Now, I don’t need to turn my marriage around in 10 days, but Wagner acknowledges that even if you have a great marriage there are still valuable lessons within the book’s pages.
My favorite chapter dealt with priorities. As I was reading I found myself saying things like, “Oh, snap” and “Oh, he just went there.” Wager pulls no punches and cuts straight to the point:
Does prioritizing time with friends speak about your spouse’s needs and wants, or yours? Do your checkbook entries reveal money spent growing your relationship, or escaping it? What is the priority of your life?
Now, I don’t know about you, but I strongly believe that where we spend our money is a reflection of our heart. I never thought about actually spending money to grow my marriage, but in reality, that is exactly what Jonathan and I do.
We save to take much-needed-child-free-vacations. We have date night every week and have committed that if ever there was a time when we would need to pay for babysitting (cause’ grandmas are awesome and free) we would. We spend money to prioritize our relationship.
Wagner goes on to say,”“Is your marriage business-centered? Children-centered? Friend-centered? Ministry-centered? Or is your marriage itself the priority?
Often times, Wagner explains, we are afraid to prioritize our marriages for fear that they will become idols. We believe in not neglecting our marriages or not letting them slip down on the list of priorities, but that is not the same as creating a marriage-centered life.

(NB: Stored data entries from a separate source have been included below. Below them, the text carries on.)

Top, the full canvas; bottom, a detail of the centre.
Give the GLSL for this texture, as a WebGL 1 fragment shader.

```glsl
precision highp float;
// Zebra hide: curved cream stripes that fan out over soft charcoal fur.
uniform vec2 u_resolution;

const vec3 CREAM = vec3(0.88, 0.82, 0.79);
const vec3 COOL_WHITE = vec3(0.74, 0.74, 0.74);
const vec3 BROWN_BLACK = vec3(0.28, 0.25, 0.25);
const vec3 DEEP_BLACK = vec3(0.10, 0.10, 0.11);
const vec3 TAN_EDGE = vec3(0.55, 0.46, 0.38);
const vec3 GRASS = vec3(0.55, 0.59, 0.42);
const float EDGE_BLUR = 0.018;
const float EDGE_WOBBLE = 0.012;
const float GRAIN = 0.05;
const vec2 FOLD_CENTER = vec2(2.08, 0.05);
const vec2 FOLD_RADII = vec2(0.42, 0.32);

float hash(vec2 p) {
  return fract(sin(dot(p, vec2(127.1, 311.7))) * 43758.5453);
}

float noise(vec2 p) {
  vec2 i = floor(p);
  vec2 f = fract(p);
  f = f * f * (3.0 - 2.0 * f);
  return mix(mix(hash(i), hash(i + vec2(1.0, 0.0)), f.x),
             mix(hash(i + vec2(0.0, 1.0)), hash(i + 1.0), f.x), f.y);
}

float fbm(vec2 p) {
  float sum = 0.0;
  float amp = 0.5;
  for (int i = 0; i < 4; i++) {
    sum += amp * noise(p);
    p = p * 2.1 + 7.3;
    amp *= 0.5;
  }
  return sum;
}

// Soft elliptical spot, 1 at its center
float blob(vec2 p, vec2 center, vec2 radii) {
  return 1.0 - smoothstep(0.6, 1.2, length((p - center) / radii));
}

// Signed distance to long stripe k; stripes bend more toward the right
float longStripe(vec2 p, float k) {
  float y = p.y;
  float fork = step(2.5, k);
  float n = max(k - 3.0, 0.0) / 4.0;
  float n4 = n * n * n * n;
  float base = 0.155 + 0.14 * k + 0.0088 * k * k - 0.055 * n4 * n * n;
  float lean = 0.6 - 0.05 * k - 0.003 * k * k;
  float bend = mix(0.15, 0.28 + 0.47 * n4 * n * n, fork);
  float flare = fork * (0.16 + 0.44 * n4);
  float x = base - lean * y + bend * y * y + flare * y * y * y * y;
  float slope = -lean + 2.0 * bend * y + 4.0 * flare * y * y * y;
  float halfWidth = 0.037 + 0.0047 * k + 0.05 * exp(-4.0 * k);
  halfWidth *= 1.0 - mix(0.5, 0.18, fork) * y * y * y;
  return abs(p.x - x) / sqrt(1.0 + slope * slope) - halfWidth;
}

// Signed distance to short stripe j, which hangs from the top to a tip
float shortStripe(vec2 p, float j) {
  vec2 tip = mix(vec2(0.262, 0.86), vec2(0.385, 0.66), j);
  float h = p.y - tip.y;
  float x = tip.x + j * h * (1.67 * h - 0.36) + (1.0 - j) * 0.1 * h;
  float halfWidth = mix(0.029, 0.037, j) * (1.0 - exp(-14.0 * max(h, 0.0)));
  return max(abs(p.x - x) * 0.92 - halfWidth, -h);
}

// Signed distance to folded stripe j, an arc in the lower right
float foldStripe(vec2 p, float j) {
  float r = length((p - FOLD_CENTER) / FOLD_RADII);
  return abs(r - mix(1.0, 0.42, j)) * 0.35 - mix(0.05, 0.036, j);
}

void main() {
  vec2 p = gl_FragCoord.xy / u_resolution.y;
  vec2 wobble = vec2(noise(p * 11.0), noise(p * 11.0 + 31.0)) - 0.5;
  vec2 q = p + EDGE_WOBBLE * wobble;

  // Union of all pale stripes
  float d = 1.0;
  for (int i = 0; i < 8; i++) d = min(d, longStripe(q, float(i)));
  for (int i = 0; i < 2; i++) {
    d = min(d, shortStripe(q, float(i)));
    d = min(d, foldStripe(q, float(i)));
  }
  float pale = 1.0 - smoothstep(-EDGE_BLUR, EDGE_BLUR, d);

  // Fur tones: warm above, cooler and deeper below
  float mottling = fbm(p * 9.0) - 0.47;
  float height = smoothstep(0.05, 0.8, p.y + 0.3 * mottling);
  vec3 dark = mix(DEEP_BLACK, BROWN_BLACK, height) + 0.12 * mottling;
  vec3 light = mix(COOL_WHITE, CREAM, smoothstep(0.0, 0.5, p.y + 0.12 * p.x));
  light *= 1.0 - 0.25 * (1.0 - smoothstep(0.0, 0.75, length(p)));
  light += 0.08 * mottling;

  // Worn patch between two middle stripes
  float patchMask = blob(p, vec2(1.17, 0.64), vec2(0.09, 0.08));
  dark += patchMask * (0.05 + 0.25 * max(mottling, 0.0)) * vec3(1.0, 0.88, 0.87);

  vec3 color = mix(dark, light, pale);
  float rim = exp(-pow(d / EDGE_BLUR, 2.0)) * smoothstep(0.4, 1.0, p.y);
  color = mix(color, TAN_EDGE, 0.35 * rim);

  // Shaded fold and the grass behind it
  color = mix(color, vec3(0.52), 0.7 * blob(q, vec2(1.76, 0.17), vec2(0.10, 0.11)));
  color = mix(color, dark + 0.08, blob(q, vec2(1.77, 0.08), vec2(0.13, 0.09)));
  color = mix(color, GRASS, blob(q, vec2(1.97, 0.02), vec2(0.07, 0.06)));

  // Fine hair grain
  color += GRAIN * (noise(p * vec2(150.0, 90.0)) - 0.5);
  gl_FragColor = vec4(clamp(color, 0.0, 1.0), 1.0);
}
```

My husband has told me from day one of life together that I would always remain his number one ministry. Our marriage takes precedence over our children, our church, our friendships, our extended family. Some people find this idea uncomfortable or out of order. But, assuming both spouses are living Christ-centered lives, the next and logical priority must be one’s marriage.
My children, family, friends, and church will see a healthy marriage. That is our witness of Christ. In prioritizing our marriage, we are painting for those watching an intricate and powerful portrait of Jesus’ love for His bride. When we consider that some statistics suggest that the average marriage lasts only 7 years, why would we wait to begin cultivating marriage-centered lives?
I appreciated the questions Wagner poses on priorties and I submit them to you, as well:
Think about what takes your attention away from your marriage. Is it your career, money, friends, hobbies, or goals? Is it your ministry or Church? How will you prioritize your relationship? What will you give up in order to have a marriage-centered life?
I didn’t come to Jesus a virgin. Instead, I came to Jesus with far more sexual experience a girl of 16 should have. I also came to Jesus, however, somehow knowing that He didn’t care about any of that. He saw me as a virgin. It was a new day.
So, I suppose on some level, I expected the church to talk about this fact, too. I expected to hear rousing sermons on the gift of sex, ordained by God, pleasing to Him when experienced between man and wife. I expected to hear exactly what it was I was now waiting for, having once had sex, only to give it up in pursuit of Christ.
But, those messages from the church never came. Different ones did, however.
I think a youth pastor once talked about what not to do–how to not let things go too far with your boyfriend–so as to remain a virgin. You know, since virginity was the prize and all. Virginity, it seemed, was what all young Christian people were to aspire to.